Back
Fortis Healthcare Ltd
IHH nurses Fortis back to health
Nov 17,2022
After a bruising bidding war four years ago, Fortis has moved to pare its debt and expand modestly After Malaysian major IHH Healthcare won a hard-fought bidding war to acquire a 31.1 per cent stake in Fortis Healthcare in July 2018, the beleaguered hospital chain is finally off the critical list. The hospital chain has not only pared debt, improved its net worth and become profitable (see chart), but it has also managed to expand modestly. Its stock price has recovered, too, from ~140-145 levels on the BSE in August 2018 to ~300 levels now. So how did IHH manage to nurse Fortis back to health? Soon after it acquired its stake, IHH infused ~4,000 crore into Fortis, and put ~3,400 crore into an escrow account for an open offer for another 26 per cent stake. The open offer has been stuck since 2018 on account of a legal battle involving another former group company. IHH Healthcare had paid $1.1 billion to acquire its 31 per cent stake in a bidding process overseen by an independent board. But the mandatory open offer was stayed by the Supreme Court after Japanese conglomerate Daiichi filed a plea against it over a separate controversy involving the drug company, Ranbaxy. Daiichi had challenged the Fortis-IHH deal to recover a ~3,600-crore arbitration award it had won in a Singapore tribunal against Fortis (and Ranbaxys) erstwhile promoters, the brothers Malvinder Singh and Shivinder Singh. In the first 100 days after the Malaysian major invested in Fortis, Kelvin Loh, managing director and CEO, IHH Healthcare Berhad, told Business Standard in a recent interview, we wanted to bring in operational efficiencies, keep costs low, have global procurement initiatives, reduce our financing costs, share best practices, clinical practices, etc. Ravi Rajagopal, chairman of Fortis Healthcare, added that out of the ~4,000 crore that came in, ~300 crore was spent on paying debt and around ~3,700 crore went into buying back assets from RHT. The Singapore-listed RHT owned Fortis assets and the latter used to pay it clinical establishment fees, part of the Singh brothers attempt to create an asset-light model. Kunal Randeria, analyst with Nuvama Research, pointed out, The buyback of assets helped in an annual savings of ~270 crore. The buyback was done for economic reasons the effective interest costs that were there was around 12-13 per cent...after we bought back the assets, our effective interest cost came down at one point to 6-7 per cent, Rajagopal said, adding, At one point, the interest savings annually was ~150-200 crore.
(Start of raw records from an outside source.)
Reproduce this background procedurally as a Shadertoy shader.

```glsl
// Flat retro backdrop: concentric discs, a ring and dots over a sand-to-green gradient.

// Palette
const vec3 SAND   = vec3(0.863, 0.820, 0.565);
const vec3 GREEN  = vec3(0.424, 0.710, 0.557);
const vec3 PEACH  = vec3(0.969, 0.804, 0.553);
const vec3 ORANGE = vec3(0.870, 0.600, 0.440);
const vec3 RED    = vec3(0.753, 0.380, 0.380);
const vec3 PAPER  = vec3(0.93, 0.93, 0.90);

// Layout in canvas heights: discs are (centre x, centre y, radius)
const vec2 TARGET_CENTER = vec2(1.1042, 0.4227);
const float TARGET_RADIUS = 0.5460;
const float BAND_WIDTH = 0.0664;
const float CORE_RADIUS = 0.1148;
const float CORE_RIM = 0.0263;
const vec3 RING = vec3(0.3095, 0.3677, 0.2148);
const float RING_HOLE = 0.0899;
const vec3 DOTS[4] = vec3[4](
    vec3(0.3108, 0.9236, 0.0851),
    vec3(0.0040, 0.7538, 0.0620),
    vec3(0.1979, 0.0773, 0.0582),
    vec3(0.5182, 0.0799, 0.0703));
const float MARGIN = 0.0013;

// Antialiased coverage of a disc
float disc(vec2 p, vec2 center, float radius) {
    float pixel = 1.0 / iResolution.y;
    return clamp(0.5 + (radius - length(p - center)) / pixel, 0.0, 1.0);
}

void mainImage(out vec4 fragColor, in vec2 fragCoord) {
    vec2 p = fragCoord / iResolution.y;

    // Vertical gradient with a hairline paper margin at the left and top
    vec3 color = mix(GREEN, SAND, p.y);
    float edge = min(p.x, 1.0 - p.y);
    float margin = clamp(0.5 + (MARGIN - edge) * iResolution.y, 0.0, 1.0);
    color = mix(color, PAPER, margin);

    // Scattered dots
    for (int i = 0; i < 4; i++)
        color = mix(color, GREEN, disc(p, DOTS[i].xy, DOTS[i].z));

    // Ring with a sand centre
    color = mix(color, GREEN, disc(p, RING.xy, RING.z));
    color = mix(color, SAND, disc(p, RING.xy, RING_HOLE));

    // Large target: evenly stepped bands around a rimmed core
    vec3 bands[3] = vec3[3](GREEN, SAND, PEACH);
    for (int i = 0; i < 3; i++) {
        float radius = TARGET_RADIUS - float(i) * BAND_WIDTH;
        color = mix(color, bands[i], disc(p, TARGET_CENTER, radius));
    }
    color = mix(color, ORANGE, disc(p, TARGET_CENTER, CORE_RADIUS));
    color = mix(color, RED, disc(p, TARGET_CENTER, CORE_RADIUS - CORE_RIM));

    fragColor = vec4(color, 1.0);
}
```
The shareholders were all extremely positive that we have done the right thing after the buyback happened. Meanwhile, he added, The ~1,000-1,200 crore of capex was all internally generated cash from profits. This is in addition to paying down debt of ~1,000 crore in the last four years. All of this meant that operational metrics occupancy levels and average revenue per occupied bed (ARPOB) improved, too. About two years back, around eight hospitals in the Fortis network had sub-10 per cent margins. Now that is down to around five hospitals or so, and around 10-11 hospitals have margins in excess of 20 per cent, Randeria said. But the focus on debt and asset buybacks meant that Fortis plans to add close to 250-300 beds annually for the next two to three years has been more or less stagnant. In addition, IHHs inability to infuse fresh capital until the open offer goes through has constrained growth. From a Fortis point of view, the frustration is that we are not able to participate in M&A activitiesour footprint and our presence could have been a lot bigger, had we been not constrained by capital, Rajagopal said, although the chain is expanding the number of beds in seven of its hospitals. After a challenging FY21 when overall occupancies dipped to 55 per cent across the Fortis network with people postponing elective surgeries, travel restrictions and lockdown hit patient footfalls, FY22 saw a turnaround. Occupancies improved to 63 per cent despite the first and fourth quarters of FY22 being impacted by the Delta and the Omicron waves. The hospital business roughly contributes 75 per cent of its overall revenues. Though the first four years have seen an encouraging recovery, the prognosis from analysts is that much hinges on the open offer going through, not least because of the fear of more skeletons tumbling out of the Singh brothers closet. As a Mumbai-based analyst put it, Fortis is being run very professionally now. Had IHH had its way, it could have expanded its network significantly. The outlook is indeed positive, but we are awaiting clarity on the legal issues that plague the company.